Crowds ten deep lined the Royal Mile in the Old Town in an outpouring of grief, mirroring the emotional scenes of Sunday when the country’s longest serving monarch’s coffin left the Highlands.
Mourners flocked to bow their heads, farmers lined their tractors in tribute and millions cheered and clapped when the official cortege, followed by a solemn Princess Anne from Balmoral, arrived in Edinburgh.
F1 GREAT’S BUTLER AND ROYAL FANS RECALL QUEEN MEMORIES
In a country known for its stiff upper lip, people wept openly in the streets.
From the time she acceded to the throne the Queen was a beloved figure in Britain, but few could have imagined the sheer outpouring of grief that has followed her death.
And people wept again when they watched Princess Anne bow her head when her mother arrived at the Palace of Holyroodhouse in Edinburgh.
Prince Andrew, Prince Edward and Edward’s wife Sophie, Countess of Wessex, were sombre as they received the coffin.
“She was an incredibly kind, and lovely woman, I served her twice in my life, and I feel incredibly sad today,” Edinburgh mourner Andy Kelly, F1 Racing driver Sir Jackie Stewart’s butler, said.
“I know she was the Queen but I feel sorry for the royal family, they are really feeling it, she was a grandmother, mother, she was human.”
Carra Still, 23, paid tribute to the monarch who was taught to drive in Windsor by her great, great grandmother Violet Cooper, a Sergeant Major in World War II.
“The Queen would have been about 18 when my great, great grandmother taught her to drive in a Range Rover, I’m sad the Queen has gone, she was everybody’s grandmother and afforded the country stability,” she said.
The Queen’s body will remain in Scotland until Tuesday night (local time) when the Princess Royal will accompany her late mother from Edinburgh Airport to RAF Northolt.
The coffin will be met by a Guard of Honour from the King’s Guard as it arrives at Buckingham Palace.
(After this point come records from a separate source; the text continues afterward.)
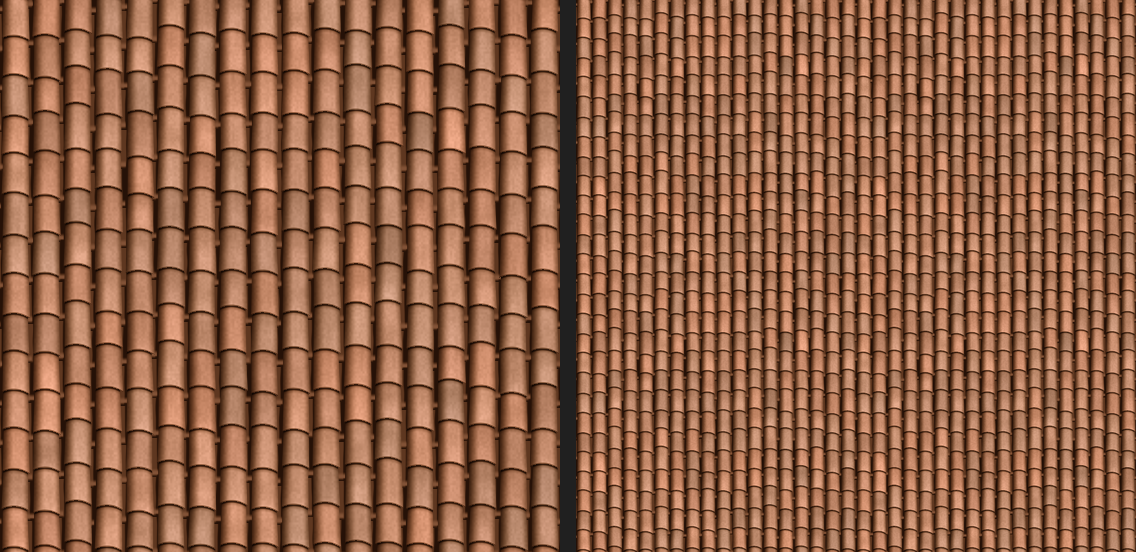
Left, the tile; right, the same tile 2 across and 2 down.
A Shadertoy shader for this texture:

```glsl
// Terracotta barrel-tile roof: 18 columns by 14 courses of overlapping clay tiles.
const vec2 GRID = vec2(18.0, 14.0);

float hash(vec2 p) {
    vec3 q = fract(p.xyx * 0.1031);
    q += dot(q, q.yzx + 33.33);
    return fract((q.x + q.y) * q.z);
}

// Random value of a grid cell, wrapped at the canvas edges
float cellHash(vec2 cell, float seed) {
    return hash(mod(cell, GRID) + seed * 37.0);
}

// Value noise that wraps; freq is in whole cells per tile
float wrapNoise(vec2 p, vec2 freq) {
    p *= freq;
    vec2 i = floor(p), f = fract(p), period = GRID * freq;
    f = f * f * (3.0 - 2.0 * f);
    float a = hash(mod(i, period));
    float b = hash(mod(i + vec2(1, 0), period));
    float c = hash(mod(i + vec2(0, 1), period));
    float d = hash(mod(i + vec2(1, 1), period));
    return mix(mix(a, b, f.x), mix(c, d, f.x), f.y);
}

// Height of the lower lip of a tile
float lipHeight(vec2 cell) {
    return cell.y + 0.24 * cellHash(vec2(cell.x, 0.0), 1.0)
         + 0.18 * (cellHash(cell, 2.0) - 0.5);
}

// Clay turns redder as it darkens
vec3 shadeClay(vec3 clay, float light) {
    return clay * pow(vec3(max(light, 0.0)), vec3(1.0, 1.25, 1.65));
}

// Channel tiles seen in the gaps: a lit sliver on the left, deep shadow on the right
vec3 channelColor(vec2 p, vec2 aa) {
    float gap = floor(p.x + 0.5);
    float side = p.x - gap;
    float y = p.y + cellHash(vec2(gap, 0.0), 3.0) * 0.3 + 0.1;
    vec2 cell = vec2(gap, floor(y));
    float v = fract(y);
    float lit = 0.13 * (cellHash(cell, 4.0) - 0.55) + 0.03 * (wrapNoise(p, vec2(2, 3)) - 0.5);
    float sliver = 1.0 - smoothstep(lit - 0.03, lit + 0.03, side);
    float reach = 0.1 * cellHash(cell, 5.0) - 0.01;
    float ledge = smoothstep(0.04, 0.04 + 1.5 * aa.y, v) * (1.0 - smoothstep(0.12, 0.24, v));
    ledge *= 1.0 - smoothstep(reach, reach + aa.x, side);
    float light = mix(0.19, 0.48, sliver * smoothstep(0.0, 0.08, v));
    light = mix(light, 0.66, ledge);
    return shadeClay(vec3(0.77, 0.54, 0.42), light);
}

void mainImage(out vec4 fragColor, in vec2 fragCoord) {
    vec2 p = fragCoord / iResolution.xy * GRID;
    vec2 aa = 1.5 * GRID / iResolution.xy;

    // Find the tile whose arched lips enclose this point
    float column = floor(p.x);
    float across = (fract(p.x) - 0.5) / 0.45;
    float y = p.y - 0.1 * (1.0 - min(across * across, 1.0)) + 0.025 * across;
    vec2 cell = vec2(column, floor(y));
    if (y < lipHeight(cell)) cell.y -= 1.0;
    else if (y > lipHeight(cell + vec2(0, 1))) cell.y += 1.0;
    float above = y - lipHeight(cell);
    float below = lipHeight(cell + vec2(0, 1)) - y;
    float t = above / (above + below);

    // Tapered, slightly crooked outline
    float center = 0.5 + 0.04 * (cellHash(cell, 6.0) - 0.5)
                 + 0.07 * (cellHash(cell, 7.0) - 0.5) * (t - 0.5);
    float halfWidth = mix(0.46, 0.425, t) + 0.02 * (cellHash(cell, 8.0) - 0.5);
    float x = (fract(p.x) - center) / halfWidth;
    float mask = 1.0 - smoothstep(-aa.x, 0.0, (abs(x) - 1.0) * halfWidth);

    // Fired clay, from orange to grey-brown, with a rare ochre tile
    float tone = cellHash(cell, 9.0);
    vec3 clay = mix(vec3(0.83, 0.57, 0.44), vec3(0.75, 0.56, 0.45), tone);
    clay = mix(clay, vec3(0.84, 0.58, 0.38), step(0.996, cellHash(cell, 10.0)));
    clay *= 0.94 + 0.12 * cellHash(cell, 11.0);

    // Round body lit from the right, fading under the tile above
    float light = 0.24 + 0.77 * smoothstep(-1.15, -0.08, x) - 0.42 * smoothstep(0.5, 1.08, x);
    light *= mix(1.03, 0.93, t);

    // Thin soft shadow under the lip, with a faintly lit rim above it
    light *= 0.8 + 0.2 * smoothstep(0.03, 0.14, below);
    light *= 0.32 + 0.68 * smoothstep(0.015, 0.065, below);
    light *= 0.5 + 0.5 * smoothstep(0.0, 1.2 * aa.y, above);
    light += 0.04 * (1.0 - smoothstep(0.03, 0.08, above));

    // Weathering: broad stains, faint vertical streaks and grain
    light *= 0.93 + 0.14 * wrapNoise(p, vec2(2, 2));
    light *= 0.98 + 0.04 * wrapNoise(p, vec2(12, 1));
    light *= 0.96 + 0.08 * wrapNoise(p, vec2(16, 18));

    vec3 color = mix(channelColor(p, aa), shadeClay(clay, light), mask);
    fragColor = vec4(color, 1.0);
}
```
King Charles and Queen Camilla will watch as it is carried to the Bow Room where chaplains will keep watch.
On Wednesday, there will be a horse and carriage procession through the streets of London to Westminster Hall.
At Windsor Castle, where the coffin will travel in a final procession to St George’s Chapel for her burial, was on Monday overwhelmed with more than 100,000 mourners.
Colin Rayner, a former mayor of Windsor, said the town was expecting twice as many next week.
“When Harry and Meghan were married, we stopped counting at 200,000 people, this will be bigger than that,” he said.
Mr Rayner, 64, who was having a drink in the Prince Harry pub in Windsor, said the death of the Queen was devastating.
“We just cried when we heard the news,” he said.
“But we’re relieved because King Charles III has stepped up to the plate. It took us seven weeks to find a new Prime Minister but only a second to get a new Head of State.”
Tens of thousands lined Windsor High Street to watch a marching band, before Mayor Christine Bateson, officially farewelled Queen Elizabeth and welcomed King Charles III.
A town crier then led a stirring rendition of God Save the King, with the patriot crowd joining in.
Some children sat on two-metre high windowsills to get a better view of the ceremony in front of the Queen Victoria statue, which stands in the shadows of the castle.
Originally published as Queen honoured with final gesture as her four children pay sombre tribute